Radiation has been part of our natural environment since the Earth was formed. The planet receives cosmic radiation from outer space, and radioactive materials naturally present in the soil, rocks, air and seawater also emit this type of energy. From the very beginnings of human civilization, radiation has been part of everyday life.

The amount of radiation exposure given off in the normal operation of a nuclear power plant is very small. For example, the exposure from a coast-to-coast airplane trip is approximately 5 millirem, while the exposure living within 1 mile of a nuclear power plant is approximately 0.6 millirem per year.

Some familiar sources of radiation are shown in the following table. Although radiation is invisible, it can be measured. Radiation is measured in units called rems and millirems. The rem is a unit of measure that takes into account the effect different types of radiation have on the body. A millirem is 1/1000th of a rem.

NOTE: International information sources may reference exposure in SI units of Sieverts or millisieverts. For ease of US to SI unit correlation, 1 millisievert = 100 millirem.
Amounts of Radiation from Common Sources Millirems

Average annual radiation exposure from all sources


Natural background radiation


Medical procedures

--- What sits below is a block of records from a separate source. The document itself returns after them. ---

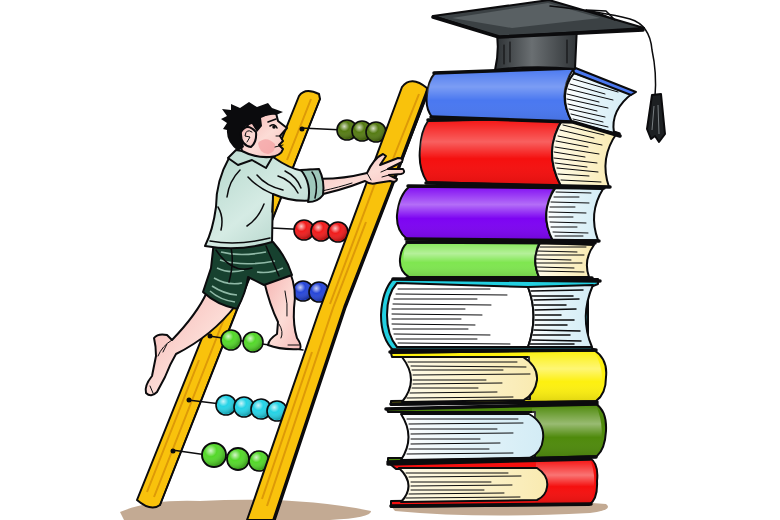
<!DOCTYPE html>
<html lang="en">
<head>
<meta charset="utf-8">
<title>Climbing the ladder of learning</title>
<style>
:root{--ink:#0b0b0d;--wood:#f9c20c;--wood-dark:#dd9a08;--shadow:#c3aa93;--skin:#fbd3cd;--blush:#f39a9c;--shirt:#c3e0d6;--shorts:#17412f;--ice:#e2f3f9;--cream:#fcf1c4;--blue:#4a78f0;--red:#f5100f;--purple:#7d04f2;--lime:#7fe650;--cyan:#22cfe0;--yellow:#fdf010;--olive:#4f8a0c}
html,body{margin:0;background:#fff;overflow:hidden}
svg{display:block;width:780px;height:520px}
.ink{stroke:var(--ink);stroke-width:2;stroke-linejoin:round;stroke-linecap:round}
.line{fill:none;stroke:var(--ink);stroke-width:1.5;stroke-linecap:round;stroke-linejoin:round}
.bold{stroke-width:3.5}
.fine{stroke-width:1}
.ice{fill:url(#icePages)}
.cream{fill:url(#creamPages)}
.skin{fill:url(#skinTone)}
.shirt{fill:url(#shirtTone)}
</style>
</head>
<body>
<svg viewBox="0 0 780 520" role="img" aria-label="A boy climbs an abacus ladder towards a graduation cap on a tall stack of books">
<defs>
<linearGradient id="icePages"><stop offset="0" stop-color="#fff"/><stop offset=".5" stop-color="#e2f3f9"/><stop offset="1" stop-color="#d3ecf5"/></linearGradient>
<linearGradient id="creamPages"><stop offset="0" stop-color="#fffbe9"/><stop offset="1" stop-color="#f9eab0"/></linearGradient>
<linearGradient id="skinTone" x1="0" y1="0" x2="1" y2="1"><stop offset="0" stop-color="#f6b3b1"/><stop offset=".55" stop-color="#fcdcd6"/><stop offset="1" stop-color="#f7bcba"/></linearGradient>
<linearGradient id="shirtTone" x1="0" y1="0" x2="1" y2="1"><stop offset="0" stop-color="#b2d6ca"/><stop offset=".5" stop-color="#d5ebe4"/><stop offset="1" stop-color="#a5cabf"/></linearGradient>
<linearGradient id="sheen" x1="0" y1="0" x2="0" y2="1"><stop offset="0" stop-color="#fff" stop-opacity="0"/><stop offset=".35" stop-color="#fff" stop-opacity=".42"/><stop offset=".6" stop-color="#fff" stop-opacity="0"/><stop offset="1" stop-color="#000" stop-opacity=".12"/></linearGradient>
<linearGradient id="capTone"><stop offset="0" stop-color="#2c3033"/><stop offset=".45" stop-color="#6a6f72"/><stop offset="1" stop-color="#303437"/></linearGradient>
<radialGradient id="beadShine" cx=".35" cy=".3" r=".7"><stop offset="0" stop-color="#fff" stop-opacity=".75"/><stop offset=".4" stop-color="#fff" stop-opacity="0"/><stop offset="1" stop-color="#000" stop-opacity=".25"/></radialGradient>
<g id="bead"><circle r="10" stroke="#0b0b0d" stroke-width="1.6"/><circle r="9" fill="url(#beadShine)"/></g>
</defs>
<rect width="780" height="520" fill="#fff"/>

<g id="ground-shadows" fill="var(--shadow)">
<path d="M120 512Q150 499 200 501Q300 496 371 511Q372 518 330 520H124Z"/>
<path d="M390 505Q500 495 606 504Q614 510 590 513Q480 519 395 511Z"/>
</g>

<g id="ladder-back-rail">
<path class="ink" fill="var(--wood)" d="M299 96Q305 87 319 94L320 99L160 505Q151 512 137 500Z"/>
<path class="line" stroke-width="3" d="M320 99L239 304L160 505"/>
<path fill="none" stroke="var(--wood-dark)" stroke-width="2" d="M311 99L287 160M233 296L154 497M199 360L147 492"/>
</g>

<g id="rungs">
<path class="line" d="M301 128L386 132M272 228L350 232M285 289L330 293M209 336L303 350M188 400L288 412M172 450L270 464"/>
<g fill="var(--ink)"><circle cx="302" cy="129" r="2.5"/><circle cx="210" cy="336" r="2.5"/><circle cx="189" cy="400" r="2.5"/><circle cx="173" cy="451" r="2.5"/></g>
<g fill="#557b13"><use href="#bead" x="347" y="130"/><use href="#bead" x="362" y="131"/><use href="#bead" x="376" y="132"/></g>
<g fill="#f01c1c"><use href="#bead" x="304" y="230"/><use href="#bead" x="321" y="231"/><use href="#bead" x="338" y="232"/></g>
<g fill="#2746d8"><use href="#bead" x="303" y="291"/><use href="#bead" x="319" y="292"/></g>
<g fill="#54d82a"><use href="#bead" x="231" y="340"/><use href="#bead" x="253" y="342"/></g>
<g fill="#25d3e6"><use href="#bead" x="226" y="405"/><use href="#bead" x="244" y="407"/><use href="#bead" x="261" y="409"/><use href="#bead" x="277" y="411"/></g>
<g fill="#54d82a"><use href="#bead" transform="translate(214 455) scale(1.2)"/><use href="#bead" transform="translate(238 459) scale(1.1)"/><use href="#bead" x="259" y="461"/></g>
</g>

<g id="ladder-front-rail">
<path class="ink" fill="var(--wood)" d="M402 87Q411 75 427 88L426 98L345 307L274 520H247L253 503L318 314Z"/>
<path class="line bold" d="M427 92L391 188L345 307L274 520"/>
<path fill="none" stroke="var(--wood-dark)" stroke-width="2" d="M419 94L391 164M366 222L333 308L267 506M377 178L330 304M312 352L262 499"/>
</g>

<g id="boy">
<g id="back-leg">
<path class="ink skin" d="M207 292Q197 314 172 340L167 335Q158 333 154 338Q156 346 156 356L152 376Q144 386 146 393Q151 398 157 392L165 377Q170 364 176 354Q212 336 236 305Z"/>
<path class="line fine" d="M172 340Q162 346 158 356M150 386L153 393M167 344L163 352"/>
</g>
<g id="front-leg">
<path class="ink skin" d="M264 281Q270 306 278 322L277 334Q269 339 268 345Q280 350 300 349Q302 345 297 338Q293 326 294 308Q297 290 290 272Z"/>
<path class="line fine" d="M279 324Q284 332 281 338M288 345L299 345M285 291Q288 304 287 316"/>
</g>
<g id="shorts">
<path class="ink" fill="var(--shorts)" d="M214 241L273 242Q287 258 292 275L264 285L248 277Q246 293 237 309Q217 305 203 292L211 268Z"/>
<path fill="none" stroke="#8fb8a6" stroke-width="1.6" d="M221 252Q240 257 266 252M220 260Q243 267 275 261M217 268Q229 274 244 270M214 278Q228 286 242 283M212 286Q224 294 237 295M257 272Q270 274 283 268M210 291Q220 300 235 302"/>
<path class="line" d="M216 250Q232 274 252 268M230 244Q235 260 229 282M266 246L279 276" stroke-width="4"/>
</g>
<g id="arm">
<path class="ink skin" d="M306 178Q335 181 367 173Q374 158 383 154L386 156L380 165L398 158Q404 158 402 162L388 169L403 169Q406 173 401 174L389 175L397 179Q397 183 390 181L377 183Q370 185 365 181Q340 191 309 197Z"/>
<path class="line fine" d="M367 173L371 180M388 169L381 172M389 175L382 177M322 191Q340 187 352 183"/>
</g>
<g id="shirt">
<path class="ink shirt" d="M229 158Q216 181 216 207Q213 230 205 246Q240 252 272 242L273 194Q293 203 316 200Q326 193 320 173Q313 168 303 171Q290 169 273 157L262 155L236 151Z"/>
<path class="ink" fill="var(--shirt)" d="M236 150L228 158L238 165L252 160L266 168L273 156Z"/>
<path class="ink" fill="#9fc8bb" d="M301 170Q312 184 308 202Q318 202 323 195Q325 181 319 169Z"/>
<path class="line" d="M273 194Q258 188 248 177M273 195L272 212M257 175Q266 186 283 190M278 176Q291 180 298 193M285 171Q297 177 301 188M240 170Q229 181 227 197M218 207Q224 217 221 230M264 204Q258 219 247 226M312 172Q319 182 315 198M210 241Q238 246 270 238"/>
</g>
<g id="head">
<path class="ink skin" d="M239 137L242 151Q255 158 270 157Q281 156 283 149L279 145L283 141L280 136L287 128L278 121L276 113L254 117Z"/>
<path fill="var(--blush)" opacity=".65" d="M258 143Q266 135 275 144Q276 152 268 154Q259 153 258 143Z"/>
<path fill="var(--ink)" d="M238 151Q226 142 227 130L223 129L227 123L221 119L227 116L222 109L231 110L231 104L240 108L249 102L257 107L268 103L272 108L283 112L276 115L270 114L261 118L262 126L257 132L252 124Q241 126 241 136L244 147Z"/>
<path class="ink skin" d="M256 132Q247 122 241 132Q240 145 251 147Q257 142 256 132Z"/>
<path class="line fine" d="M252 132Q246 128 245 136L250 137L247 142M275 147L283 145M280 136L276 136"/>
<path class="line" d="M268 122L276 119M270 126Q275 123 277 128"/>
<circle cx="274" cy="127" r="1.8" fill="var(--ink)"/>
</g>
</g>

<g id="books">
<g id="red-book-bottom">
<path class="ink" fill="var(--red)" d="M390 464L590 458Q599 464 597 481Q598 499 589 505L391 507L391 501L535 499L535 468L396 469Z"/>
<path fill="url(#sheen)" d="M536 462L590 459Q599 482 589 504L535 505Z"/>
<path class="ink cream" d="M399 468L537 468Q549 476 547 487Q546 496 537 500L401 502Q417 485 399 468Z"/>
<path class="line fine" d="M406 473H508M409 477L521 476M411 482H491M411 486L512 485M411 490H484M409 494L504 493M406 498L520 497"/>
<path class="line bold" d="M388 464L590 459M391 506L591 504"/>
</g>
<g id="olive-book">
<path class="ink" fill="var(--olive)" d="M387 409L596 404Q607 411 606 431Q605 449 597 456L388 463V458H535V412H388Z"/>
<path fill="url(#sheen)" d="M532 408L596 405Q607 431 597 456L532 459Z"/>
<path class="ink ice" d="M401 414L529 414Q545 423 543 439Q542 452 530 458L401 460Q416 437 401 414Z"/>
<path class="line fine" d="M407 419H518M409 424L523 423M410 429H497M411 434L513 433M411 439H480M411 444L500 443M409 449H489M407 454L513 453"/>
<path class="line bold" d="M386 409L597 404M388 462L596 457"/>
</g>
<g id="yellow-book">
<path class="ink" fill="var(--yellow)" d="M391 353L594 350Q608 359 606 377Q606 394 596 401L391 405V401L530 399L529 357H392Z"/>
<path fill="url(#sheen)" d="M528 353L594 351Q609 377 596 401L528 402Z"/>
<path class="ink cream" d="M402 357L523 357Q538 366 537 380Q535 394 524 400L402 402Q420 380 402 357Z"/>
<path class="line fine" d="M408 362H517M411 366L526 367M412 370H503M413 375L530 374M413 380H486M413 384L502 383M412 388H478M410 393L497 392M407 398L513 397"/>
<path class="line bold" d="M390 352L594 350M391 404L597 402"/>
</g>
<g id="cyan-book">
<path class="ink" fill="var(--cyan)" d="M393 279L598 279L598 284L588 288V344L594 350L394 351Q381 339 381 315Q382 291 393 279Z"/>
<path class="ink" fill="#fff" d="M397 283L528 287Q539 316 528 347L397 347Q387 335 387 315Q387 294 397 283Z"/>
<path class="ink ice" d="M528 287L593 285Q579 317 592 347L528 347Q539 316 528 287Z"/>
<path class="line fine" d="M398 289H490M396 294L507 295M394 299H477M393 304L491 305M392 309H465M392 314L482 315M392 319H461M392 324L475 325M393 329H468M394 334L490 335M396 339H477M398 343L510 344"/>
<path class="line" d="M531 291L583 290M532 296H573M534 300L579 299M534 305H566M535 310L576 309M535 315H561M535 320L574 320M535 325H567M534 330L580 331M533 335H570M532 340L581 341M530 344H574"/>
<path class="line bold" d="M393 279L600 281M392 350L596 350"/>
</g>
<g id="lime-book">
<path class="ink" fill="var(--lime)" d="M407 243L540 241Q531 259 539 277L409 277Q399 271 400 259Q401 248 407 243Z"/>
<path fill="url(#sheen)" d="M407 243L540 241Q531 259 539 277L409 277Q399 260 407 243Z"/>
<path class="ink cream" d="M540 243L594 245Q583 260 589 277L539 277Q531 259 540 243Z"/>
<path class="line fine" d="M540 247H586M537 251L577 252M537 255H584M536 259L571 260M536 263H582M537 267L574 268M538 271L584 272"/>
<path class="line bold" d="M407 242L595 243M407 278L592 278"/>
</g>
<g id="purple-book">
<path class="ink" fill="var(--purple)" d="M409 187L556 185Q538 213 553 241L407 239Q396 231 397 215Q399 195 409 187Z"/>
<path fill="url(#sheen)" d="M409 187L556 185Q538 213 553 241L407 239Q388 214 409 187Z"/>
<path class="ink ice" d="M556 187L603 189Q588 213 598 240L553 241Q538 213 556 187Z"/>
<path class="line fine" d="M556 192L591 193M554 197H579M551 202L589 203M550 207H575M549 212L586 213M549 217H573M550 222L586 223M551 227H577M553 232L588 233M555 236H583"/>
<path class="line bold" d="M408 186L604 188M406 239L599 241"/>
</g>
<g id="red-book-top">
<path class="ink" fill="var(--red)" d="M428 121L563 118Q542 151 561 186L427 182Q418 168 420 149Q421 131 428 121Z"/>
<path fill="url(#sheen)" opacity=".8" d="M428 121L563 118Q542 151 561 186L427 182Q413 150 428 121Z"/>
<path class="ink cream" d="M563 119L617 133Q599 158 609 187L561 186Q542 151 563 119Z"/>
<path class="line fine" d="M563 125L604 135M560 130L594 138M558 136L602 145M556 141L588 147M555 147L599 154M554 152L585 157M554 158L597 163M555 163L587 167M557 168L598 172M558 174L589 176M561 180L601 182"/>
<path class="line bold" d="M428 120L565 117L619 134M426 183L610 187"/>
</g>
<g id="blue-book">
<path class="ink" fill="var(--blue)" d="M435 73L574 68Q556 94 572 122L432 117Q425 108 427 95Q428 81 435 73Z"/>
<path fill="url(#sheen)" opacity=".65" d="M435 73L574 68Q556 94 572 122L432 117Q420 95 435 73Z"/>
<path class="ink ice" d="M574 73L633 93Q610 110 614 133L572 122Q557 94 574 73Z"/>
<path class="line fine" d="M573 79L618 92M570 84L605 94M568 89L613 100M567 94L599 102M567 99L608 108M568 104L597 111M569 109L605 117M571 114L603 122M573 119L608 127"/>
<path class="ink" fill="var(--blue)" d="M573 67L636 92L631 95L574 73Z"/>
<path class="line bold" d="M434 73L574 68M431 117L573 122L620 136"/>
</g>
</g>

<g id="graduation-cap">
<path class="ink" fill="url(#capTone)" d="M496 28Q500 49 495 70Q532 65 575 69L577 26Z"/>
<path class="line fine" d="M504 45V64M510 42V62M567 40V63"/>
<path class="ink" fill="#3b4144" d="M433 16L549 0L644 28L499 37Z"/>
<path fill="#596063" d="M452 18L548 3L600 18L512 28Z"/>
<path class="line bold" d="M433 17L499 37L643 30"/>
<path class="line" stroke-width="2.5" d="M550 6Q604 12 630 19Q650 25 652 50Q657 73 655 97"/>
<path class="line" d="M586 10Q603 14 615 20L606 11Z"/>
<path class="ink" fill="#1d2022" d="M652 95L661 94L665 134L659 142L655 136L651 139L647 129Z"/>
<path fill="none" stroke="#777d80" d="M654 106L652 130M658 105L659 134"/>
</g>
</svg>
</body>
</html>
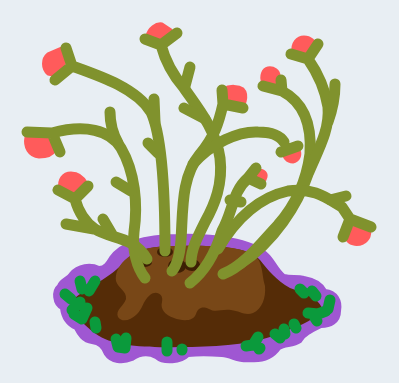
<!DOCTYPE html>
<html lang="en">
<head>
<meta charset="utf-8">
<title>Budding plant on a mound</title>
<style>
:root {
  --sky: #e8eef3;
  --halo: #9f57d2;
  --soil: #552c07;
  --soil-light: #784717;
  --hole: #3d1f04;
  --grass: #0b9a3c;
  --stem: #80922d;
  --bud: #ff5b5b;
}
html, body { margin: 0; width: 399px; height: 383px; overflow: hidden; background: var(--sky); }
svg { display: block; }
.halo { fill: var(--halo); stroke: var(--halo); stroke-width: 4; stroke-linejoin: round; }
.soil { fill: var(--soil); }
.soil-light { fill: var(--soil-light); }
.holes { fill: var(--hole); }
.grass { fill: none; stroke: var(--grass); stroke-width: 11; stroke-linecap: round; stroke-linejoin: round; }
.buds { fill: var(--bud); stroke: var(--bud); stroke-width: 3; stroke-linejoin: round; }
.stems { fill: none; stroke: var(--stem); stroke-width: 11; stroke-linecap: round; stroke-linejoin: round; }
</style>
</head>
<body>
<svg width="399" height="383" viewBox="0 0 399 383" role="img" aria-label="Green stems with coral buds growing from a mound of soil">
  <rect width="399" height="383" fill="var(--sky)"/>

  <g id="mound">
    <path class="halo" d="M111 258C122 242 146 236 178 236C214 235 252 240 266 254C274 261 276 270 284 276C291 278 297 276 304 278C316 280 322 285 325 291C336 292 341 301 339 311C339 322 330 326 321 326C311 331 303 335 300 341C293 346 285 344 279 348C272 358 262 361 250 360C240 362 232 356 222 355C208 354 198 354 188 355C181 362 164 364 156 357C147 352 138 355 132 359C123 363 111 362 106 354C103 346 99 343 92 342C83 341 79 334 76 328C67 324 63 317 62 308C54 304 53 291 59 286C62 279 67 280 71 274C78 265 91 264 99 268C105 268 108 263 111 258Z"/>
    <path class="soil" d="M70 303C80 290 108 280 122 264C136 248 152 246 180 246C216 245 249 247 260 260C268 270 276 280 290 288C305 293 318 298 322 308C316 322 292 328 270 337C246 345 212 347 180 347C146 348 112 346 96 334C82 324 73 313 70 303Z"/>
    <path class="soil-light" d="M122 263C136 248 152 246 180 246C216 245 249 247 258 259C263 267 262 276 265 286C266 298 262 309 253 313C245 316 240 311 231 310C220 309 216 313 209 309C202 306 198 308 196 314C193 322 182 321 174 318C165 315 160 309 162 302C164 294 156 290 150 295C142 302 143 309 136 315C131 320 122 323 118 317C115 310 124 306 126 299C127 291 118 288 116 281C115 274 118 268 122 263Z"/>
    <g class="holes">
      <ellipse cx="165" cy="252" rx="8" ry="5"/>
      <ellipse cx="177" cy="266" rx="9" ry="7"/>
      <ellipse cx="192" cy="265" rx="8" ry="6"/>
      <ellipse cx="145" cy="262" rx="7" ry="5"/>
    </g>
  </g>

  <g id="grass" class="grass">
    <path d="M65 294L71 299M80 281L82 289M95 281L89 291M72 310L80 302M74 314L82 319L87 308M95 322L96 328"/>
    <path d="M116 339L118 347L125 348L126 338"/>
    <path d="M167 342V351M182 349L182 350"/>
    <path d="M246 346L253 345L258 337M260 348L259 349M275 334L280 338M284 329L285 334M294 324L296 328"/>
    <path d="M300 289L304 293M312 291L316 296M308 313L318 314L326 311M330 300L328 309M315 318L317 321"/>
  </g>

  <g id="buds" class="buds">
    <path d="M62 48L48 54C42 59 42 68 48 74L58 76L66 60Z"/>
    <path d="M147 36C149 28 156 23 162 24L171 30L160 41Z"/>
    <path d="M26 137C24 147 29 156 39 157C47 157 53 154 55 150L48 137Z"/>
    <path d="M60 189C58 180 63 173 71 173C79 173 84 178 87 184L74 194Z"/>
    <path d="M223 89C230 85 239 86 243 89C247 93 246 98 245 102L231 102Z"/>
    <path d="M263 83C260 76 263 69 268 68C274 67 279 71 279 76L276 87Z"/>
    <path d="M293 52C292 43 297 37 304 37C311 37 315 42 316 46L304 56Z"/>
    <path d="M256 172C261 168 267 172 266 177C265 182 261 185 256 184Z"/>
    <path d="M283 151C283 157 287 162 293 162C299 161 301 155 299 150Z"/>
    <path d="M346 238C349 244 356 246 363 243C369 240 371 234 369 229L355 226Z"/>
  </g>

  <g id="stems" class="stems">
    <path d="M66 48L72 66L55 80M72 66C100 76 136 88 151 112C163 138 165 200 165 251"/>
    <path d="M154 99L155 122M148 143L158 153"/>
    <path d="M27 132L52 133L60 152M52 133C85 124 110 130 121 148C135 172 138 204 134 232C132 250 137 268 145 278"/>
    <path d="M110 112C110 126 113 134 118 143M116 182L131 191"/>
    <path d="M58 190L75 199L88 186M75 199C78 210 83 221 95 229C110 239 134 236 147 259M66 224L94 229M103 219L113 236"/>
    <path d="M145 39L161 45L177 33M161 45C165 60 172 74 184 88C198 108 216 130 220 158C223 184 215 204 205 222C197 238 191 250 191 262"/>
    <path d="M190 67L185 86M184 108L205 119"/>
    <path d="M222 90L223 104L243 108M223 104C219 122 214 138 200 154C181 177 183 210 181 240C180 253 178 264 172 271"/>
    <path d="M193 164C211 143 239 131 258 132C270 132 279 134 284 142M298 146L281 152"/>
    <path d="M256 168L248 178C232 192 233 212 222 231C215 254 204 272 190 283M248 178L261 184M230 200L241 202"/>
    <path d="M263 86L282 91L281 80M282 91C303 102 312 124 310 154C306 184 293 208 278 225C262 242 244 266 223 274"/>
    <path d="M291 54L308 59L318 44M308 59C317 72 325 88 328 107C330 130 318 150 308 174C298 204 274 242 240 264"/>
    <path d="M335 84C335 96 333 108 328 122"/>
    <path d="M218 249C234 222 256 198 288 191C314 187 328 199 342 207L350 219L371 227M350 219L343 237M346 196L330 200"/>
  </g>
</svg>
</body>
</html>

Consumer products (air travel, smoking, building materials, etc.)


Remainder (including living near a nuclear power station)

Less than 1